Yet another part of the reason we've fallen into the habit of ignoring the environment when we think about the economy is that this is the way we've constructed our economic indicators - our gauges of how it's travelling. The chief gauge is the "national accounts" with their bottom line, gross domestic product.
We've taken to sharing the macro-economists' obsession with GDP, a measure of market production of goods and services during a period and the income generated by that production. It's a good indicator of employment prospects, but it takes no account of the using up of natural resources, nor of the cost of the damage economic activity is doing to the ecosystem.
But though economists may be stuck in their ways, the world's national statisticians aren't so hidebound. The concepts, classifications and accounting rules needed to calculate the national accounts in member countries have long been set down by the United Nations Statistical Commission. Earlier this year the commission decided to introduce a system of integrated environmental and economic accounting. This will involve developing environmental accounts on a comparable basis to the existing economic accounts, so they can be combined to give a more comprehensive picture of how the economy is affecting the environment and the environment is affecting the economy.
This "system of environmental-economic accounting" - SEEA - is a huge project, involving the measurement of various environmental dimensions not presently measured and the conversion of physical measures - such as petajoules and gigalitres - into dollar values.

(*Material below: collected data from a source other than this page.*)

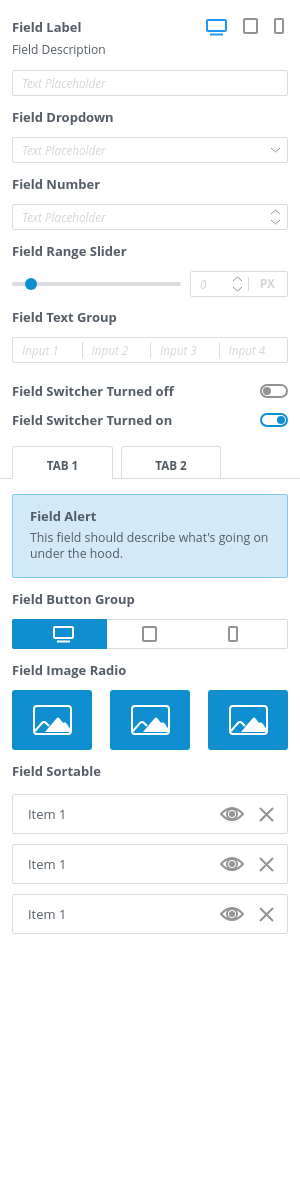
<!DOCTYPE html>
<html lang="en">
<head>
<meta charset="utf-8">
<title>Field controls</title>
<style>
:root {
  --ink: #545c66;
  --accent: #0f8fd0;
  --device-on: #2196f3;
  --icon: #939393;
  --line: #dcdcdc;
  --hint: #d6d6d6;
  --alert: #d2e9f7;
  --alert-line: #82c9f3;
}
* { box-sizing: border-box; margin: 0; }
html, body { width: 300px; height: 1198px; overflow: hidden; background: #fff; }
body { font: 12px/20px "Open Sans", sans-serif; color: var(--ink); }
svg { display: block; flex: none; fill: none; }
.panel { height: 1198px; padding: 17px 12px 0; }
.label { font-size: 13px; line-height: 20px; font-weight: 700; }
.row { display: flex; justify-content: space-between; align-items: center; }
.devices { display: flex; align-items: center; margin-right: 4px; color: var(--icon); }
.description { margin-top: 3px; }
.field { margin-top: 11px; }
.field.early { margin-top: 11px; }
.control { display: flex; align-items: center; justify-content: space-between; height: 26px; margin-top: 10px; border: 1px solid var(--line); border-radius: 2px; padding: 0 6px 0 9px; }
.hint { font-size: 11.7px; font-style: italic; color: var(--hint); }
.range { display: flex; justify-content: space-between; align-items: center; height: 26px; margin-top: 10px; }
.track { display: flex; align-items: center; width: 169px; height: 4px; padding-left: 13px; border-radius: 2px; background: var(--line); }
.thumb { width: 12px; height: 12px; border-radius: 50%; background: var(--accent); }
.amount { width: 98px; margin: 0; padding: 0 12px 0 9px; }
.amount .hint { width: 27px; }
.unit { height: 14px; line-height: 14px; padding-left: 11px; border-left: 1px solid var(--line); font-weight: 700; color: var(--hint); }
.group { padding: 0; justify-content: flex-start; }
.group .hint { width: 69px; height: 16px; line-height: 16px; padding-left: 9px; border-left: 1px solid var(--line); }
.group .hint:first-child { border: 0; }
.switch { display: flex; align-items: center; width: 28px; height: 14px; padding: 0 1px; border: 2px solid var(--icon); border-radius: 7px; }
.switch i { width: 8px; height: 8px; border-radius: 50%; background: var(--icon); }
.switch.on { justify-content: flex-end; border-color: var(--accent); }
.switch.on i { background: var(--accent); }
.tabs { display: flex; gap: 8px; height: 33px; margin: 16px -12px 0; padding: 0 12px; border-bottom: 1px solid var(--line); }
.tab { width: 100px; height: 32px; border: 1px solid var(--line); border-bottom: 0; border-radius: 3px 3px 0 0; text-align: center; font-size: 11.7px; line-height: 36px; font-weight: 700; }
.tab.current { width: 101px; height: 33px; background: #fff; }
.alert { height: 84px; margin-top: 15px; padding: 11px 17px; border: 1px solid var(--alert-line); border-radius: 2px; background: var(--alert); }
.alert p { margin-top: 4px; font-size: 12.3px; line-height: 16px; white-space: nowrap; }
.buttons { display: flex; height: 30px; margin-top: 10px; border: 1px solid var(--line); border-radius: 2px; color: var(--icon); }
.button { display: flex; align-items: center; justify-content: center; width: 84px; }
.button.current { width: 95px; margin: -1px 0 -1px -1px; padding-left: 8px; border-radius: 2px 0 0 2px; background: var(--accent); color: #fff; }
.choices { display: flex; justify-content: space-between; margin-top: 10px; }
.choice { display: flex; align-items: center; justify-content: center; width: 80px; height: 60px; border-radius: 3px; background: var(--accent); color: #fff; }
.sortable { display: grid; gap: 10px; margin-top: 13px; }
.item { display: flex; align-items: center; height: 40px; padding: 0 13px 0 15px; border: 1px solid var(--line); border-radius: 2px; font-size: 13px; color: var(--ink); }
.item span { flex: 1; }
.item svg { margin-left: 15px; color: var(--icon); }
</style>
</head>
<body>
<svg width="0" height="0" style="position:absolute" aria-hidden="true">
  <defs>
    <g id="desktop" stroke="currentColor" stroke-width="2"><rect x="1" y="1" width="19" height="11" rx="1"/><path d="M4 15.500H17"/></g>
    <rect id="tablet" x="1" y="1" width="13" height="14" rx="1" stroke="currentColor" stroke-width="2"/>
    <rect id="phone" x="1" y="1" width="8" height="14" rx="1" stroke="currentColor" stroke-width="2"/>
    <path id="stepper" d="M1 5L5.500 1L10 5M1 11L5.500 15L10 11" stroke="currentColor"/>
    <g id="image">
      <rect x="1" y="1" width="37" height="28" rx="3" stroke="currentColor" stroke-width="2"/>
      <path d="M2 26L9 18Q11 16 13 18L16 21" stroke="currentColor" stroke-width="2"/>
      <path d="M12 27L23 14Q25 11 27 14L30 18Q32 16 34 19L38 25V27Z" fill="currentColor"/>
    </g>
    <g id="eye" stroke="currentColor" stroke-width="2"><path d="M1 7Q12 -5 23 7Q12 19 1 7Z"/><circle cx="12" cy="7" r="5"/><circle cx="12" cy="7" r="3" fill="currentColor" stroke="none"/></g>
    <path id="remove" d="M1 1L14 14M14 1L1 14" stroke="currentColor" stroke-width="2"/>
  </defs>
</svg>
<main class="panel">
  <section>
    <div class="row" style="height:20px">
      <h2 class="label">Field Label</h2>
      <div class="devices">
        <svg width="21" height="17" style="color:var(--device-on);margin-right:16px"><use href="#desktop"/></svg>
        <svg width="15" height="16" style="margin:-2px 16px 0 0"><use href="#tablet"/></svg>
        <svg width="10" height="16" style="margin-top:-2px"><use href="#phone"/></svg>
      </div>
    </div>
    <p class="description">Field Description</p>
    <div class="control"><span class="hint">Text Placeholder</span></div>
  </section>
  <section class="field">
    <h2 class="label">Field Dropdown</h2>
    <div class="control"><span class="hint">Text Placeholder</span><svg width="11" height="6" stroke="#939393"><path d="M1 1L5.500 5L10 1"/></svg></div>
  </section>
  <section class="field">
    <h2 class="label">Field Number</h2>
    <div class="control"><span class="hint">Text Placeholder</span><svg width="11" height="16" style="color:var(--icon)"><use href="#stepper"/></svg></div>
  </section>
  <section class="field">
    <h2 class="label">Field Range Slider</h2>
    <div class="range">
      <div class="track"><div class="thumb"></div></div>
      <div class="control amount"><span class="hint">0</span><svg width="11" height="16" style="color:var(--icon)"><use href="#stepper"/></svg><span class="unit">PX</span></div>
    </div>
  </section>
  <section class="field" style="margin-top:10px">
    <h2 class="label">Field Text Group</h2>
    <div class="control group"><span class="hint">Input 1</span><span class="hint">Input 2</span><span class="hint">Input 3</span><span class="hint">Input 4</span></div>
  </section>
  <section class="row" style="margin-top:18px">
    <h2 class="label">Field Switcher Turned off</h2>
    <div class="switch"><i></i></div>
  </section>
  <section class="row" style="margin-top:9px">
    <h2 class="label">Field Switcher Turned on</h2>
    <div class="switch on"><i></i></div>
  </section>
  <nav class="tabs"><div class="tab current">TAB 1</div><div class="tab">TAB 2</div></nav>
  <section class="alert">
    <h2 class="label">Field Alert</h2>
    <p>This field should describe what's going on<br>under the hood.</p>
  </section>
  <section class="field">
    <h2 class="label">Field Button Group</h2>
    <div class="buttons">
      <div class="button current"><svg width="21" height="17"><use href="#desktop"/></svg></div>
      <div class="button"><svg width="15" height="16"><use href="#tablet"/></svg></div>
      <div class="button"><svg width="10" height="16"><use href="#phone"/></svg></div>
    </div>
  </section>
  <section class="field">
    <h2 class="label">Field Image Radio</h2>
    <div class="choices">
      <div class="choice"><svg width="39" height="30"><use href="#image"/></svg></div>
      <div class="choice"><svg width="39" height="30"><use href="#image"/></svg></div>
      <div class="choice"><svg width="39" height="30"><use href="#image"/></svg></div>
    </div>
  </section>
  <section class="field">
    <h2 class="label">Field Sortable</h2>
    <div class="sortable">
      <div class="item"><span>Item 1</span><svg width="24" height="14"><use href="#eye"/></svg><svg width="15" height="15"><use href="#remove"/></svg></div>
      <div class="item"><span>Item 1</span><svg width="24" height="14"><use href="#eye"/></svg><svg width="15" height="15"><use href="#remove"/></svg></div>
      <div class="item"><span>Item 1</span><svg width="24" height="14"><use href="#eye"/></svg><svg width="15" height="15"><use href="#remove"/></svg></div>
    </div>
  </section>
</main>
</body>
</html>
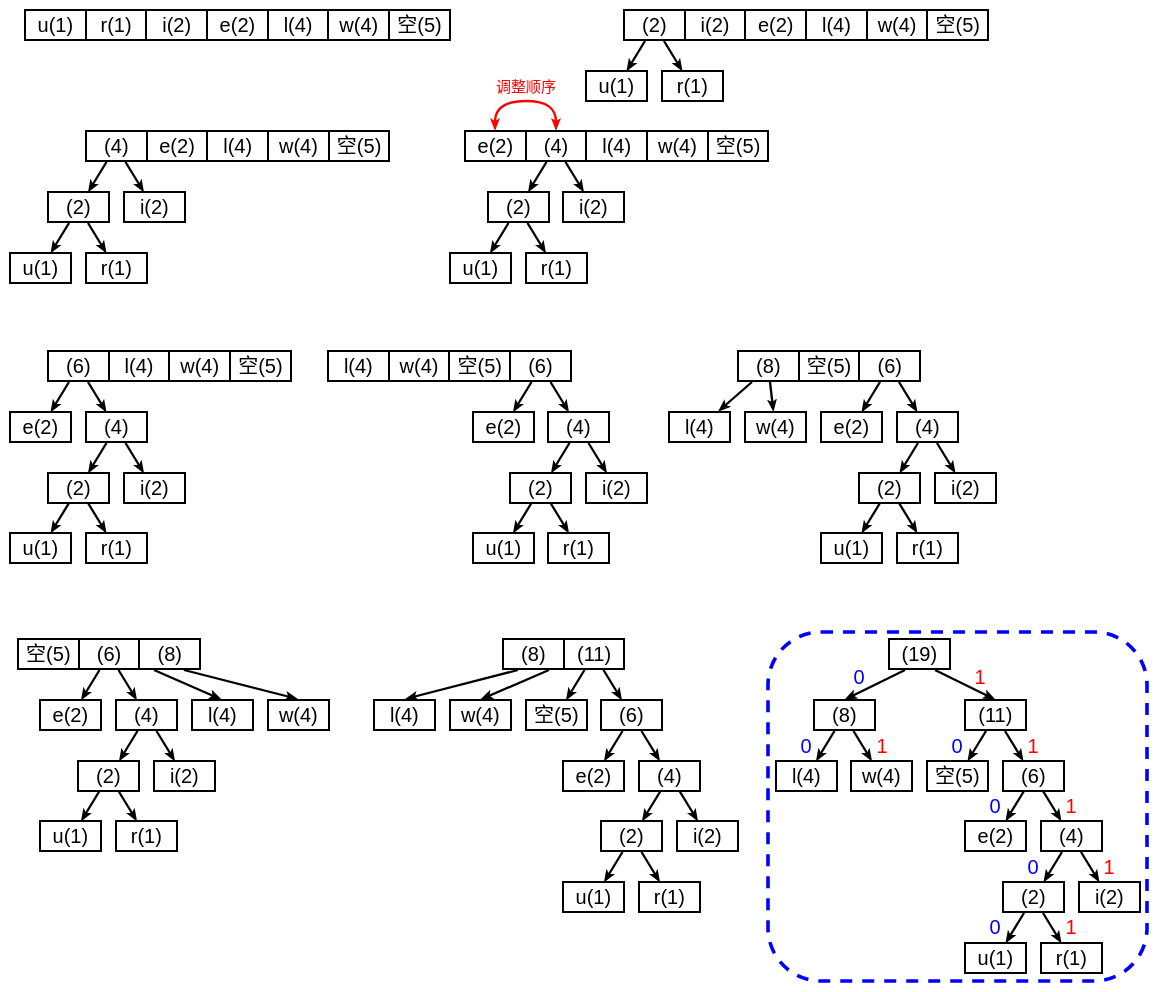
<!DOCTYPE html>
<html lang="zh-CN">
<head>
<meta charset="utf-8">
<title>Huffman tree construction</title>
<style>
:root { --ink: #000; --paper: #fff; --zero: #00f; --one: #f00; --cell-w: 60.7px; --cell-h: 30.4px; }
* { box-sizing: border-box; margin: 0; }
html, body { width: 1158px; height: 992px; overflow: hidden; background: var(--paper); }
.diagram { position: relative; width: 1158px; height: 992px; color: var(--ink); font: 20px/30px "Liberation Sans", "Noto Sans CJK SC", sans-serif; text-align: center; white-space: nowrap; }
.edges { position: absolute; inset: 0; fill: none; stroke: var(--ink); stroke-width: 2.3; }
.queue { position: absolute; display: flex; }
.queue span, .node { width: var(--cell-w); height: var(--cell-h); flex: none; outline: 2.3px solid var(--ink); outline-offset: -1px; }
.node { position: absolute; }
.bit { position: absolute; width: 20px; height: 30px; margin: -15px 0 0 -10px; }
.zero { color: var(--zero); }
.one { color: var(--one); }
.swap-note { position: absolute; left: 476px; top: 76px; width: 100px; font: 15px/20px "Noto Sans CJK SC", sans-serif; color: var(--one); }
.swap-arrow { stroke: var(--one); }
.result-frame { stroke: var(--zero); stroke-width: 3.6; stroke-dasharray: 12 10; }
.head { fill: var(--ink); stroke: none; }
.swap-head { fill: var(--one); stroke: none; }
</style>
</head>
<body>
<main class="diagram">
<svg class="edges" width="1158" height="992" viewBox="0 0 1158 992" aria-hidden="true">
  <defs>
    <marker id="tip" markerUnits="userSpaceOnUse" markerWidth="14" markerHeight="12" refX="9" refY="6" orient="auto"><path class="head" d="M0 1L13 6L0 11L3 6Z"/></marker>
    <marker id="swap-tip" markerUnits="userSpaceOnUse" markerWidth="14" markerHeight="12" refX="4" refY="6" orient="auto-start-reverse"><path class="swap-head" d="M0 1L13 6L0 11L3 6Z"/></marker>
    <g id="fork" marker-end="url(#tip)">
      <path d="M-9.5 0L-26 27" marker-end="url(#tip)"/>
      <path d="M9.5 0L26 27" marker-end="url(#tip)"/>
    </g>
  </defs>
  <rect class="result-frame" x="768" y="632" width="379" height="349" rx="53"/>
  <path class="swap-arrow" d="M495 122C495 108 505 101 526 101S556 108 556 122" marker-start="url(#swap-tip)" marker-end="url(#swap-tip)"/>
  <use href="#fork" x="654.5" y="41"/>
  <use href="#fork" x="116" y="162"/><use href="#fork" x="78.5" y="223"/>
  <use href="#fork" x="556" y="162"/><use href="#fork" x="518" y="223"/>
  <use href="#fork" x="78.5" y="382"/><use href="#fork" x="116" y="443"/><use href="#fork" x="78.5" y="503"/>
  <use href="#fork" x="541" y="382"/><use href="#fork" x="579" y="443"/><use href="#fork" x="541" y="503"/>
  <use href="#fork" x="889.5" y="382"/><use href="#fork" x="927.5" y="443"/><use href="#fork" x="889.5" y="503"/>
  <use href="#fork" x="109" y="670"/><use href="#fork" x="147" y="731"/><use href="#fork" x="109" y="791"/>
  <use href="#fork" x="594" y="670"/><use href="#fork" x="632" y="731"/><use href="#fork" x="670" y="791"/><use href="#fork" x="632" y="852"/>
  <use href="#fork" x="844" y="731"/><use href="#fork" x="995.5" y="731"/><use href="#fork" x="1033.5" y="791"/><use href="#fork" x="1071.5" y="852"/><use href="#fork" x="1033.5" y="913"/>
  <g>
    <path d="M752 382L721 409" marker-end="url(#tip)"/><path d="M770 382L773 408" marker-end="url(#tip)"/>
    <path d="M154 670L218 698" marker-end="url(#tip)"/><path d="M184 670L294 698" marker-end="url(#tip)"/>
    <path d="M518 670L409 698" marker-end="url(#tip)"/><path d="M549 670L484 698" marker-end="url(#tip)"/>
    <path d="M905 670L848 698" marker-end="url(#tip)"/><path d="M935 670L992 698" marker-end="url(#tip)"/>
  </g>
</svg>

<section aria-label="1">
  <div class="queue" style="left:25px;top:10px"><span>u(1)</span><span>r(1)</span><span>i(2)</span><span>e(2)</span><span>l(4)</span><span>w(4)</span><span>空(5)</span></div>
</section>

<section aria-label="2">
  <div class="queue" style="left:624px;top:10px"><span>(2)</span><span>i(2)</span><span>e(2)</span><span>l(4)</span><span>w(4)</span><span>空(5)</span></div>
  <span class="node" style="left:586px;top:71px">u(1)</span>
  <span class="node" style="left:662px;top:71px">r(1)</span>
</section>

<section aria-label="3">
  <div class="queue" style="left:86px;top:131px"><span>(4)</span><span>e(2)</span><span>l(4)</span><span>w(4)</span><span>空(5)</span></div>
  <span class="node" style="left:48px;top:192px">(2)</span>
  <span class="node" style="left:124px;top:192px">i(2)</span>
  <span class="node" style="left:10px;top:253px">u(1)</span>
  <span class="node" style="left:86px;top:253px">r(1)</span>
</section>

<section aria-label="4">
  <p class="swap-note">调整顺序</p>
  <div class="queue" style="left:465px;top:131px"><span>e(2)</span><span>(4)</span><span>l(4)</span><span>w(4)</span><span>空(5)</span></div>
  <span class="node" style="left:488px;top:192px">(2)</span>
  <span class="node" style="left:563px;top:192px">i(2)</span>
  <span class="node" style="left:450px;top:253px">u(1)</span>
  <span class="node" style="left:526px;top:253px">r(1)</span>
</section>

<section aria-label="5">
  <div class="queue" style="left:48px;top:351px"><span>(6)</span><span>l(4)</span><span>w(4)</span><span>空(5)</span></div>
  <span class="node" style="left:10px;top:412px">e(2)</span>
  <span class="node" style="left:86px;top:412px">(4)</span>
  <span class="node" style="left:48px;top:473px">(2)</span>
  <span class="node" style="left:124px;top:473px">i(2)</span>
  <span class="node" style="left:10px;top:533px">u(1)</span>
  <span class="node" style="left:86px;top:533px">r(1)</span>
</section>

<section aria-label="6">
  <div class="queue" style="left:328px;top:351px"><span>l(4)</span><span>w(4)</span><span>空(5)</span><span>(6)</span></div>
  <span class="node" style="left:473px;top:412px">e(2)</span>
  <span class="node" style="left:548px;top:412px">(4)</span>
  <span class="node" style="left:510px;top:473px">(2)</span>
  <span class="node" style="left:586px;top:473px">i(2)</span>
  <span class="node" style="left:473px;top:533px">u(1)</span>
  <span class="node" style="left:548px;top:533px">r(1)</span>
</section>

<section aria-label="7">
  <div class="queue" style="left:738px;top:351px"><span>(8)</span><span>空(5)</span><span>(6)</span></div>
  <span class="node" style="left:669px;top:412px">l(4)</span>
  <span class="node" style="left:745px;top:412px">w(4)</span>
  <span class="node" style="left:821px;top:412px">e(2)</span>
  <span class="node" style="left:897px;top:412px">(4)</span>
  <span class="node" style="left:859px;top:473px">(2)</span>
  <span class="node" style="left:935px;top:473px">i(2)</span>
  <span class="node" style="left:821px;top:533px">u(1)</span>
  <span class="node" style="left:897px;top:533px">r(1)</span>
</section>

<section aria-label="8">
  <div class="queue" style="left:18px;top:639px"><span>空(5)</span><span>(6)</span><span>(8)</span></div>
  <span class="node" style="left:40px;top:700px">e(2)</span>
  <span class="node" style="left:116px;top:700px">(4)</span>
  <span class="node" style="left:192px;top:700px">l(4)</span>
  <span class="node" style="left:268px;top:700px">w(4)</span>
  <span class="node" style="left:78px;top:761px">(2)</span>
  <span class="node" style="left:154px;top:761px">i(2)</span>
  <span class="node" style="left:40px;top:821px">u(1)</span>
  <span class="node" style="left:116px;top:821px">r(1)</span>
</section>

<section aria-label="9">
  <div class="queue" style="left:503px;top:639px"><span>(8)</span><span>(11)</span></div>
  <span class="node" style="left:374px;top:700px">l(4)</span>
  <span class="node" style="left:450px;top:700px">w(4)</span>
  <span class="node" style="left:526px;top:700px">空(5)</span>
  <span class="node" style="left:601px;top:700px">(6)</span>
  <span class="node" style="left:563px;top:761px">e(2)</span>
  <span class="node" style="left:639px;top:761px">(4)</span>
  <span class="node" style="left:601px;top:821px">(2)</span>
  <span class="node" style="left:677px;top:821px">i(2)</span>
  <span class="node" style="left:563px;top:882px">u(1)</span>
  <span class="node" style="left:639px;top:882px">r(1)</span>
</section>

<section aria-label="10">
  <span class="node" style="left:889px;top:639px">(19)</span>
  <span class="node" style="left:814px;top:700px">(8)</span>
  <span class="node" style="left:965px;top:700px">(11)</span>
  <span class="node" style="left:776px;top:761px">l(4)</span>
  <span class="node" style="left:851px;top:761px">w(4)</span>
  <span class="node" style="left:927px;top:761px">空(5)</span>
  <span class="node" style="left:1003px;top:761px">(6)</span>
  <span class="node" style="left:965px;top:821px">e(2)</span>
  <span class="node" style="left:1041px;top:821px">(4)</span>
  <span class="node" style="left:1003px;top:882px">(2)</span>
  <span class="node" style="left:1079px;top:882px">i(2)</span>
  <span class="node" style="left:965px;top:943px">u(1)</span>
  <span class="node" style="left:1041px;top:943px">r(1)</span>
  <span class="bit zero" style="left:859px;top:677px">0</span>
  <span class="bit one" style="left:980px;top:677px">1</span>
  <span class="bit zero" style="left:806px;top:746px">0</span>
  <span class="bit one" style="left:882px;top:746px">1</span>
  <span class="bit zero" style="left:957px;top:746px">0</span>
  <span class="bit one" style="left:1033px;top:746px">1</span>
  <span class="bit zero" style="left:995px;top:806px">0</span>
  <span class="bit one" style="left:1071px;top:806px">1</span>
  <span class="bit zero" style="left:1033px;top:867px">0</span>
  <span class="bit one" style="left:1109px;top:867px">1</span>
  <span class="bit zero" style="left:995px;top:927px">0</span>
  <span class="bit one" style="left:1071px;top:927px">1</span>
</section>
</main>
</body>
</html>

Our Bureau of Statistics is at the forefront of this international development. Its recently published energy, water and land accounts are stepping stones in this great advance.
Publishing integrated economic and environmental accounts won't magically solve all our environmental problems, but it will make it much harder to forget these two aspects of our existence are inextricably joined.